Updated: August 25, 2021 12:30:51 pm
In September last year, the Jammu and Kashmir Police declared Srinagar free of militants. In less than six months, the city had nine new recruits — the man who motivated them and got them to join militant ranks was believed to be Mohammad Abbas Sheikh, the militant commander killed in Srinagar on Monday.
One of the oldest militants in the Valley, who joined their ranks in 1996 and was the chief of The Resistance Front (TRF) since last year, Sheikh had kept the security forces on his toes due to his ability to maintain a low profile, melt away into crowds and motivate young men to join militancy. His name figured at the top among the list of 10 most wanted militant commanders, released by the Inspector General of Police (IGP), Kashmir.
“Though he would not take part in militant acts himself, he was the brain behind them, the man who generated ideas and gave the orders,” said a police officer, who has been closely associated with anti-militancy operations in the Valley.
On Tuesday, three more militants, all belonging to the TRF, were killed in an overnight gunfight in north Kashmir’s Sopore. Police believe the TRF to be a shadow group of the Lashkar-e-Toiba. With this, police said, 102 militants have been killed so far in the Valley this year. Of them, 39 have been killed since July 1 alone.
Sheikh was named in at least 27 militant attacks by police, including killing of policemen, Army personnel and a non-local businessman, Satpal Nischal.
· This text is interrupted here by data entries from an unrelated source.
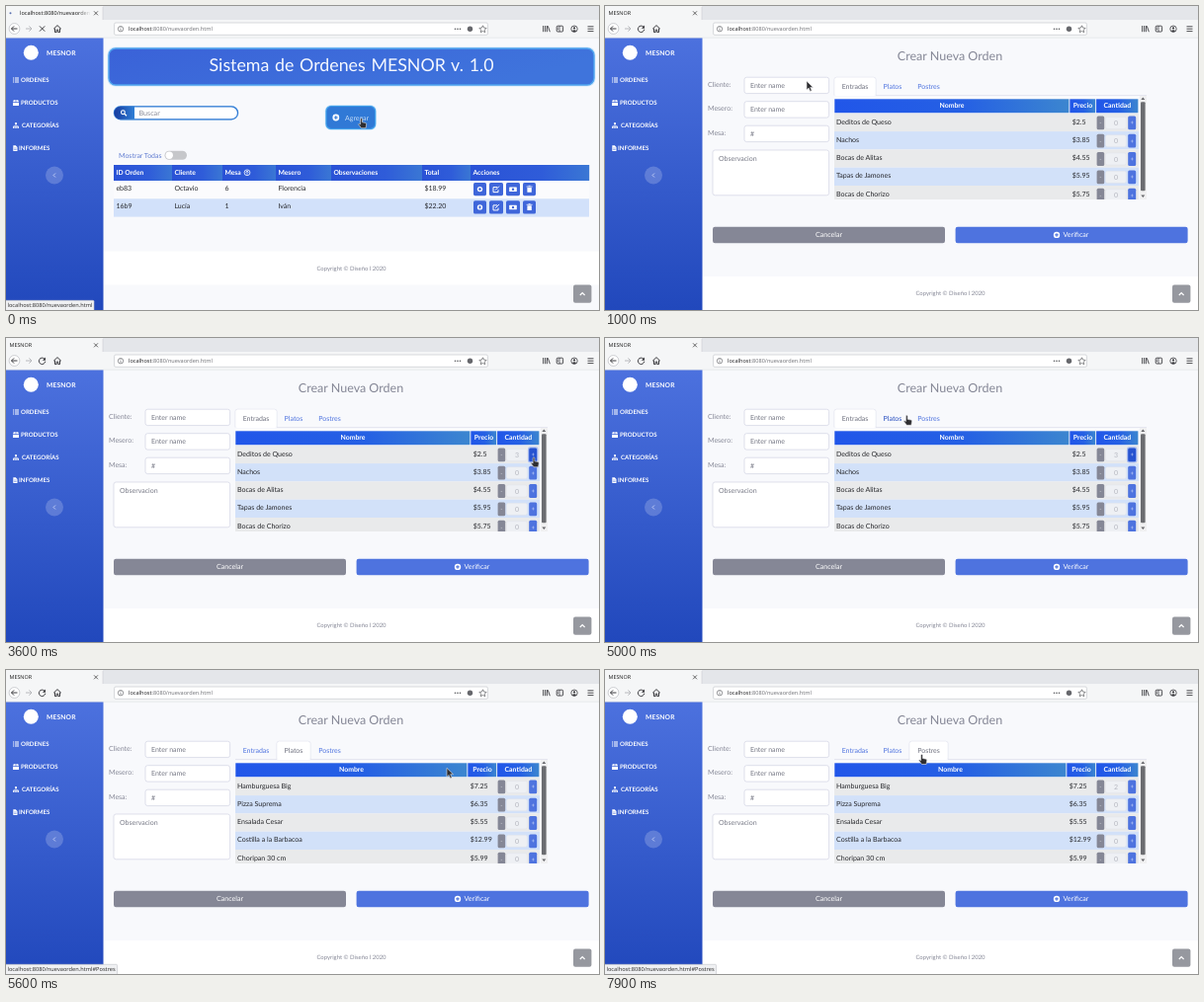
Recreate the animation shown at these times as an HTML page. Size 600 by 308 pixels, loop 8000 ms.

```html
<!DOCTYPE html>
<html lang="es">
<head>
<meta charset="utf-8">
<title>Ordenes</title>
<style>
html, body { margin: 0; width: 100%; height: 100%; overflow: hidden; background: #f8f9fc; }
svg { display: block; width: 100%; height: 100%; }
text { font-family: Lato, "Open Sans", sans-serif; text-rendering: geometricPrecision; white-space: pre; }
text.ui { font-family: "Noto Sans", "Open Sans", sans-serif; }
</style>
</head>
<body>
<svg id="stage" viewBox="0 0 600 308">
  <defs>
    <linearGradient id="side" x2="0" y2="1"><stop stop-color="#4c71de"/><stop offset="1" stop-color="#2148bc"/></linearGradient>
    <linearGradient id="head"><stop stop-color="#2156e9"/><stop offset=".55" stop-color="#2560e4"/><stop offset="1" stop-color="#3c86cf"/></linearGradient>
    <linearGradient id="cell"><stop stop-color="#2a52d6"/><stop offset=".6" stop-color="#2f5cd9"/><stop offset="1" stop-color="#3a77d4"/></linearGradient>
    <linearGradient id="banner" y2=".3"><stop stop-color="#3a62d8"/><stop offset="1" stop-color="#3f74dc"/></linearGradient>
    <linearGradient id="find"><stop stop-color="#173a9e"/><stop offset="1" stop-color="#2f7fd6"/></linearGradient>
    <linearGradient id="fade"><stop stop-color="#f5f6f7" stop-opacity="0"/><stop offset="1" stop-color="#f5f6f7"/></linearGradient>
    <clipPath id="clip"><rect x="232" y="91" width="309" height="105"/></clipPath>
  </defs>
</svg>
<script>
const NS = 'http://www.w3.org/2000/svg';
const BRAND = 'MESNOR';
const BLUE = '#4e73df', GRAY = '#858796', INK = '#26272b', HINT = '#757784';
const stage = document.getElementById('stage');

function add(parent, tag, attrs = {}, content) {
  const node = document.createElementNS(NS, tag);
  for (const key in attrs) node.setAttribute(key, attrs[key]);
  if (content !== undefined) node.textContent = content;
  return parent.appendChild(node);
}
const group = (p, attrs) => add(p, 'g', attrs);
const rect = (p, x, y, width, height, fill, rx = 0, more) =>
  add(p, 'rect', { x, y, width, height, fill, rx, ...more });
const disc = (p, cx, cy, r, fill, more) => add(p, 'circle', { cx, cy, r, fill, ...more });
const line = (p, d, stroke, width = 1, more) =>
  add(p, 'path', { d, stroke, 'stroke-width': width, fill: 'none', ...more });
const shape = (p, d, fill, more) => add(p, 'path', { d, fill, ...more });
// y is the middle of the capitals
const label = (p, x, y, str, size, fill, more) =>
  add(p, 'text', { x, y: y + size * 0.36, 'font-size': size, fill, ...more }, str);
const mid = { 'text-anchor': 'middle' };
const bold = { 'font-weight': 700 };
const ui = { class: 'ui' };
const show = (node, on) => node.setAttribute('visibility', on ? 'visible' : 'hidden');

function plusDisc(p, x, y, r, fill, mark) {
  disc(p, x, y, r, fill);
  line(p, `M${x - r * .55} ${y}h${r * 1.1}M${x} ${y - r * .55}v${r * 1.1}`, mark, r * .35);
}

function browser(p) {
  rect(p, 0, 0, 600, 14, '#e4e6ea');
  rect(p, 0, 0, 98, 14, '#f5f6f7');
  rect(p, 0, 14, 600, 18.5, '#f5f6f7');
  line(p, 'M98 1v13', '#c9cbd0', .6);
  line(p, 'M0 32.3h600', '#cfd1d6', .6);
  line(p, 'M89 5.3l4 4m0 -4l-4 4', '#444', .8);
  disc(p, 8.5, 23, 5.4, '#fff', { stroke: '#b9bbc0', 'stroke-width': .7 });
  line(p, 'M11.5 23h-6m2.6 -2.6l-2.6 2.6l2.6 2.6', '#3c3c40', 1);
  line(p, 'M20 23h6m-2.6 -2.6l2.6 2.6l-2.6 2.6', '#b7b8bc', 1);
  line(p, 'M48.2 23.2l3.8 -3.6l3.8 3.6M49.5 22.6v4h1.7v-2.5h1.6v2.5h1.7v-4', '#3c3c40', 1);
  rect(p, 109.5, 17, 378, 12.3, '#fff', 1.5, { stroke: '#c8cacf', 'stroke-width': .7 });
  disc(p, 116, 23.2, 2.7, 'none', { stroke: '#66676c', 'stroke-width': .7 });
  line(p, 'M116 22.7v2.1M116 21.3v.7', '#66676c', .7);
  label(p, 124, 23, 'localhost', 5.57, '#2b2b2e', ui);
  label(p, 147.6, 23, ':8080/nuevaorden.html', 5.57, '#77787d', ui);
  for (const x of [454.5, 457, 459.5]) disc(p, x, 23.2, .8, '#55565a');
  disc(p, 469.5, 23.2, 2.7, '#66676c');
  shape(p, 'M482.5 19.8l1.1 2.3l2.5 .3l-1.8 1.8l.4 2.5l-2.2 -1.2l-2.2 1.2l.4 -2.5l-1.8 -1.8l2.5 -.3z', 'none', { stroke: '#55565a', 'stroke-width': .7 });
  line(p, 'M543.6 20v6.2M545.6 20v6.2M547.4 20v6.2M548.3 20.3l2 5.9', '#3c3c40', .9);
  rect(p, 557.2, 20.2, 6.4, 5.8, 'none', 1, { stroke: '#3c3c40', 'stroke-width': .9 });
  line(p, 'M560 20.2v5.8M558 22h1.2M558 23.6h1.2', '#3c3c40', .7);
  disc(p, 575, 23.2, 3.2, 'none', { stroke: '#3c3c40', 'stroke-width': .8 });
  disc(p, 575, 22.4, 1.1, '#3c3c40');
  shape(p, 'M572.8 25.2q2.2 -2 4.4 0q-2.2 2 -4.4 0z', '#3c3c40');
  line(p, 'M588.5 20.8h6M588.5 23.2h6M588.5 25.6h6', '#3c3c40', .9);
}

function sidebar(p) {
  rect(p, 0, 32.5, 98.5, 275.5, 'url(#side)');
  disc(p, 25.3, 47.3, 7.5, '#fff');
  label(p, 41, 47.5, BRAND, 6.7, '#fff', { ...bold, 'letter-spacing': .15 });
  const items = [[15, 75, 'ORDENES'], [15, 98, 'PRODUCTOS'], [16, 121, 'CATEGORÍAS'], [13, 144, 'INFORMES']];
  for (const [x, y, name] of items) label(p, x, y, name, 6.1, '#fff', bold);
  line(p, 'M7 73h1.2M7 75h1.2M7 77h1.2M9 73h4M9 75h4M9 77h4', '#fff', 1.1);
  shape(p, 'M7 97.3l.8 -2h1.9v2zM10.3 95.3h1.9l.8 2h-2.7zM7 98h6v3h-6z', '#fff');
  line(p, 'M10 119v2.6M7.8 123v-1.4h4.4v1.4', '#fff', .6);
  rect(p, 9, 118.2, 2, 1.8, '#fff');
  for (const x of [7, 9.2, 11.4]) rect(p, x, 122.2, 1.6, 1.6, '#fff');
  shape(p, 'M7.3 141.2h2.5l1.7 1.7v4.2h-4.2z', '#fff');
  line(p, 'M8.2 144h2.4M8.2 145.5h2.4', '#3f64d2', .5);
  disc(p, 49, 171.5, 9, '#fff', { 'fill-opacity': .2 });
  line(p, 'M50 169.5l-2 2l2 2', '#c8d3f5', .9);
}

function footer(p, y) {
  rect(p, 98.5, y, 501.5, 34, '#fff');
  label(p, 349.5, y + 17, 'Copyright © Diseño l 2020', 5.95, GRAY, mid);
}

function orders(p) {
  rect(p, 98.5, 32.5, 501.5, 276, '#f8f9fc');
  footer(p, 248.5);
  rect(p, 102.5, 41.5, 494, 40, '#cfe6fb', 8);
  rect(p, 104, 43, 491, 37, 'url(#banner)', 7, { stroke: '#4da3ee', 'stroke-width': 1.4 });
  label(p, 349.5, 60, `Sistema de Ordenes ${BRAND} v. 1.0`, 17.8, '#f5f8ff', { ...mid, 'word-spacing': 1.2 });

  rect(p, 108.5, 101, 127, 14.5, '#b9d9f6', 7.2);
  rect(p, 109.5, 101.8, 125, 13, '#fff', 6.5, { stroke: '#2f7ad4', 'stroke-width': 1.2 });
  shape(p, 'M130 101.8v13h-14a6.5 6.5 0 0 1 0 -13z', 'url(#find)');
  disc(p, 118.4, 107.7, 1.9, 'none', { stroke: '#fff', 'stroke-width': 1.1 });
  line(p, 'M119.8 109.1l2.2 2.2', '#fff', 1.3);
  label(p, 134.5, 108.2, 'Buscar', 7.2, '#8a8c99');

  rect(p, 322.8, 100.3, 52, 25.4, '#bfe0fa', 6);
  rect(p, 324, 101.5, 49.6, 23, '#3079d6', 5, { stroke: '#3f9fea', 'stroke-width': 1.2 });
  plusDisc(p, 333.8, 113, 3.4, '#fff', '#3079d6');
  label(p, 343, 113, 'Agregar', 7, '#c5dcf6');

  label(p, 114, 151.8, 'Mostrar Todas', 7, '#5f7bd0');
  rect(p, 160.5, 146.8, 22.5, 9, '#c6c7ca', 4.5);
  disc(p, 165.2, 151.3, 3.7, '#fff');

  const cols = [109, 168, 219, 273, 329, 421, 470, 590];
  const names = ['ID Orden', 'Cliente', 'Mesa', 'Mesero', 'Observaciones', 'Total', 'Acciones'];
  names.forEach((name, i) => {
    rect(p, cols[i], 161, cols[i + 1] - cols[i] + .2, 16, 'url(#cell)');
    label(p, cols[i] + 2.4, 168.8, name, 6.8, '#fff', bold);
  });
  disc(p, 244, 168.8, 2.9, 'none', { stroke: '#fff', 'stroke-width': .8 });
  line(p, 'M244 170.7v-3.6m-1.5 1.5l1.5 -1.5l1.5 1.5', '#fff', .8);

  const rows = [['eb83', 'Octavio', '6', 'Florencia', '', '$18.99'], ['16b9', 'Lucía', '1', 'Iván', '', '$22.20']];
  rows.forEach((row, r) => {
    const y = 177 + r * 18.3;
    rect(p, 109, y, 481, 18.3, r ? '#d2e1fa' : '#fbfbfd');
    row.forEach((str, i) => label(p, cols[i] + 2.4, y + 7, str, 7, INK));
    for (const x of [473, 489, 506, 523]) rect(p, x, y + 2, x === 489 || x === 506 ? 14 : 13, 13.2, '#3f66da', 1.6);
    const c = y + 8.6;
    plusDisc(p, 479.5, c, 2.7, '#fff', '#3f66da');
    line(p, `M497 ${c - 2}h-4v5h5v-2.4M495 ${c + 1}l4 -4`, '#fff', 1);
    rect(p, 509.2, c - 2.2, 7.6, 4.6, '#fff', .5);
    disc(p, 513, c + .1, 1.2, '#3f66da');
    rect(p, 527.4, c - 1.7, 4.4, 4.8, '#fff', .5);
    line(p, `M526.6 ${c - 2.6}h6M528.6 ${c - 3.3}h2`, '#fff', .8);
  });
}

function button(p, x, fill, name, cx) {
  rect(p, x, 223.7, 235, 16.6, fill, 2.2);
  label(p, cx, 231.8, name, 7.1, '#fff', mid);
}

function form(p) {
  rect(p, 98.5, 32.5, 501.5, 276, '#f8f9fc');
  footer(p, 274);
  label(p, 349, 50.3, 'Crear Nueva Orden', 12.5, GRAY, mid);
  const edge = { stroke: '#d1d3e2', 'stroke-width': .7 };
  [['Cliente:', 'Enter name'], ['Mesero:', 'Enter name'], ['Mesa:', '#']].forEach(([name, hint], i) => {
    const y = 72.2 + i * 24.5;
    label(p, 104, y + 6.8, name, 7, GRAY);
    rect(p, 141, y, 85.6, 16.4, '#fff', 2.3, edge);
    label(p, 147, y + 8.2, hint, 7, HINT);
  });
  rect(p, 109, 146, 117.6, 45.8, '#fff', 2.3, edge);
  label(p, 115, 154.2, 'Observacion', 7, HINT);
  button(p, 109, GRAY, 'Cancelar', 226.5);
  button(p, 354.6, BLUE, 'Verificar', 476.5);
  plusDisc(p, 457, 231.9, 3.2, '#fff', BLUE);
}

const TABS = [['Entradas', 232, 274], ['Platos', 274, 308], ['Postres', 308, 347]];
function makeTabs(p) {
  return TABS.map(([name, a, b]) => {
    const on = group(p);
    line(on, `M232 90.5H${a}V74.5q0 -2.3 2.3 -2.3H${b - 2.3}q2.3 0 2.3 2.3V90.5H548`, '#dddfeb', .7);
    rect(on, a + .4, 72.6, b - a - .8, 18.3, '#fff', 2);
    return { on, text: label(p, (a + b) / 2, 81, name, 7, BLUE, mid) };
  });
}

function menu(p, split, rows) {
  const g = group(p, { 'clip-path': 'url(#clip)' });
  [['Nombre', 232, split], ['Precio', split, 496.8], ['Cantidad', 496.8, 540]].forEach(([name, a, b]) => {
    rect(g, a + .3, 94.3, b - a - .9, 14, 'url(#head)');
    label(g, (a + b) / 2, 101, name, 6.9, '#fff', { ...mid, ...bold });
  });
  const counts = rows.map(([name, price], i) => {
    const y = 108.8 + i * 18.3;
    rect(g, 232, y, 308, 18.3, i % 2 ? '#d2e1f9' : '#e9eaeb');
    label(g, 234, y + 8.2, name, 7.05, INK);
    label(g, split + 2.7, y + 8.2, price, 7.05, INK);
    rect(g, 497.6, y + 2.7, 7.6, 13.8, GRAY, 1.5);
    label(g, 501.4, y + 9.4, '-', 6, '#d8d9df', mid);
    rect(g, 506.4, y + 3.6, 21, 12, '#eef0f4', 2, { stroke: '#dfe1e8', 'stroke-width': .5 });
    rect(g, 529.2, y + 2.7, 8, 13.8, BLUE, 1.5);
    label(g, 533.2, y + 9.4, '+', 6, '#d5defa', mid);
    return label(g, 517, y + 9.6, '0', 7, '#b4b6bf', mid);
  });
  const glow = group(g);
  rect(glow, 528, 110.3, 10.4, 16.2, '#a9bdf2', 2.2);
  rect(glow, 529.2, 111.5, 8, 13.8, '#2653d0', 1.5);
  label(glow, 533.2, 118.2, '+', 6, '#d5defa', mid);
  return { g, glow, count: counts[0] };
}

function scrollbar(p) {
  rect(p, 541, 91, 7, 105, '#f0f0f1');
  rect(p, 542, 97.3, 4.6, 90, '#6b6c70', 1);
  shape(p, 'M542.3 95l2 -2.4l2 2.4zM542.3 191.5l2 2.4l2 -2.4z', '#66676b');
}

browser(stage);
const loadTitle = group(stage), pageTitle = group(stage);
disc(loadTitle, 4.5, 7.2, 1, '#5a6fb0');
label(loadTitle, 14, 7, 'localhost:8080/nuevaorden', 5.57, '#222', ui);
rect(loadTitle, 72, 1, 14, 12, 'url(#fade)');
const burst = rect(pageTitle, 0, .5, 22, 13, '#7fc0f7');
label(pageTitle, 3.5, 7, BRAND, 5.4, '#222', ui);
const stop = line(stage, 'M34 20.4l5.2 5.2m0 -5.2l-5.2 5.2', '#3c3c40', 1);
const reload = group(stage);
line(reload, 'M39 21.3a3.2 3.2 0 1 0 .7 2.4', '#3c3c40', 1);
shape(reload, 'M40 19.5v3.2h-3.2z', '#3c3c40');

const list = group(stage), order = group(stage);
orders(list);
form(order);
const tabs = makeTabs(order);
const menus = [
  menu(order, 470, [['Deditos de Queso', '$2.5'], ['Nachos', '$3.85'], ['Bocas de Alitas', '$4.55'], ['Tapas de Jamones', '$5.95'], ['Bocas de Chorizo', '$5.75']]),
  menu(order, 467, [['Hamburguesa Big', '$7.25'], ['Pizza Suprema', '$6.35'], ['Ensalada Cesar', '$5.55'], ['Costilla a la Barbacoa', '$12.99'], ['Choripan 30 cm', '$5.99']])
];
scrollbar(order);
sidebar(stage);

rect(stage, 574, 282.5, 18.4, 18.2, '#96989f', 2);
line(stage, 'M580.8 293l2.4 -2.4l2.4 2.4', '#fff', 1.2);

const status = group(stage);
const statusBox = rect(status, -1, 298.3, 90, 11, '#f0f1f3', 1, { stroke: '#bfc1c6', 'stroke-width': .6 });
const statusText = label(status, 1.5, 303.4, '', 5.65, '#333', ui);

const pointer = group(stage);
const outline = { stroke: '#e8e8ea', 'stroke-width': .6, 'stroke-linejoin': 'round' };
const arrow = shape(pointer, 'M0 0v9l2.1 -1.9l1.5 3.3l1.6 -.8l-1.5 -3.2h2.8z', '#2d2d30', outline);
const hand = shape(pointer, 'M-.9 .6q.9 -1.2 1.8 0v3.4l3.4 .7q1 .3 .9 1.4l-.6 3.9h-4.6l-3 -3.9q.4 -1.2 2.1 .1z', '#2d2d30', outline);

// time, x, y
const PATH = [
  [0, 359.5, 113.7], [400, 359.5, 113.7], [900, 212, 96], [1000, 204, 76],
  [1300, 300, 215], [1400, 440, 221], [1600, 526, 118], [1800, 304, 82],
  [1900, 360.5, 97.3], [2200, 420, 221], [2500, 536, 160], [2700, 533.5, 120.5],
  [3600, 534, 120.8], [4500, 360, 96], [4900, 306, 78], [5200, 304, 79],
  [5400, 330, 82], [5600, 446, 99.3], [5900, 533, 119], [6400, 533, 119],
  [6600, 480, 172], [6900, 358, 140], [7400, 298, 82], [7700, 300, 84],
  [7900, 320.5, 85.5], [8000, 320.5, 85.5]
];
// spans over links and buttons
const OVER = [[0, 100], [1800, 2000], [2700, 3700], [4900, 5500], [5900, 6500], [7400, 8000]];
const COUNTS = [[[2900, 1], [3200, 2], [3500, 3]], [[6100, 1], [6300, 2]]];
const LINKS = [[0, ''], [100, null], [5200, '#Platos'], [5400, '#Postres'], [5900, null], [7500, '#Platos'], [7900, '#Postres']];

const last = (steps, t, start) => steps.reduce((v, [at, value]) => t >= at ? value : v, start);

function movePointer(t) {
  const i = PATH.findIndex(s => s[0] > t);
  const [t0, x0, y0] = PATH[i - 1], [t1, x1, y1] = PATH[i];
  const k = (t - t0) / (t1 - t0);
  pointer.setAttribute('transform', `translate(${x0 + (x1 - x0) * k} ${y0 + (y1 - y0) * k})`);
  const over = OVER.some(([a, b]) => t >= a && t < b);
  show(hand, over);
  show(arrow, !over);
}

function draw(time) {
  const t = Math.floor(time % 8000 / 100) * 100;
  const loaded = t >= 100;
  for (const node of [list, loadTitle]) node.style.display = loaded ? 'none' : '';
  for (const node of [order, pageTitle]) node.style.display = loaded ? '' : 'none';
  burst.setAttribute('opacity', Math.max(0, t < 200 ? .3 : .65 - (t - 200) / 400));
  show(stop, t < 400);
  show(reload, t >= 400);

  const tab = t >= 7900 ? 2 : t >= 5200 ? 1 : 0;
  const hover = t >= 1800 && t < 2000 || t >= 4800 && t < 5200;
  tabs.forEach(({ on, text }, i) => {
    show(on, i === tab);
    text.setAttribute('fill', i === tab ? '#6e707e' : i === 1 && hover ? '#224abe' : BLUE);
  });
  const page = t >= 5200 ? 1 : 0;
  menus.forEach(({ g, glow, count }, i) => {
    g.style.display = i === page ? '' : 'none';
    const n = last(COUNTS[i], t, 0);
    count.textContent = n;
    glow.style.display = n && t < 7900 ? '' : 'none';
  });

  const link = last(LINKS, t, null);
  show(status, link !== null);
  if (link !== null) {
    statusText.textContent = 'localhost:8080/nuevaorden.html' + link;
    statusBox.setAttribute('width', link ? link === '#Postres' ? 113.5 : 110 : 90);
  }
  movePointer(t);
}

const start = performance.now();
function tick() {
  draw(performance.now() - start);
  requestAnimationFrame(tick);
}
tick();
</script>
</body>
</html>
```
A resident of Rampur village in South Kashmir’s Kulgam, Sheikh joined the Hizbul Mujahideen 25 years ago when he was just 20, and kept returning back to militant ranks despite being arrested twice. Held for the first time in 2004, he was released after a year. In 2007, he was arrested again and spent four years in jail. After his release, he was at home for three years, before going missing again in the spring of 2014.
“This time, he was a different militant,” said the police officer. “With his experience of 15 years, he had learnt how to escape the security radar, and that is why despite the mounting pressure, we had no success for seven years.”
After the unrest following Hizbul Mujahideen commander Burhan Wani’s killing in 2016, Sheikh shifted base from South Kashmir’s Kulgam to Srinagar city, and was said to have been often spotted in Batamaloo area. Last year, Sheikh switched over from the Hizbul Mujahideen to the TRF and became its chief.
“Several times, we laid a cordon to nab or kill him but he escaped,” another police officer said. The team that went in to arrest him Monday from Srinagar’s Alochi Bagh area, following a tip-off, was in civilian clothes. Sheikh was killed along with his deputy, Saqib Manzoor.
Police sources said apart from Sheikh, even his family has had a long association with militancy and that close to a dozen members have joined militant ranks and have been killed in gunfights, including his brothers and a nephew. His sister Naseema is under detention for allegedly helping militants.
The three militants killed in Sopore in an operation that began Monday night were identified as Faisal Fayaz and Rameez Ahmad of south Kashmir’s Shopian and Ghulam Mustafa Sheikh of Kupwara.
Police said they had received a tip-off on the presence of the three at Peth Seer village in Sopore, and a joint team of its men, Army and paramilitary forces were part of the operation. They had zeroed in on the three when they opened fire, resulting in a gunfight that ended Tuesday morning, police said.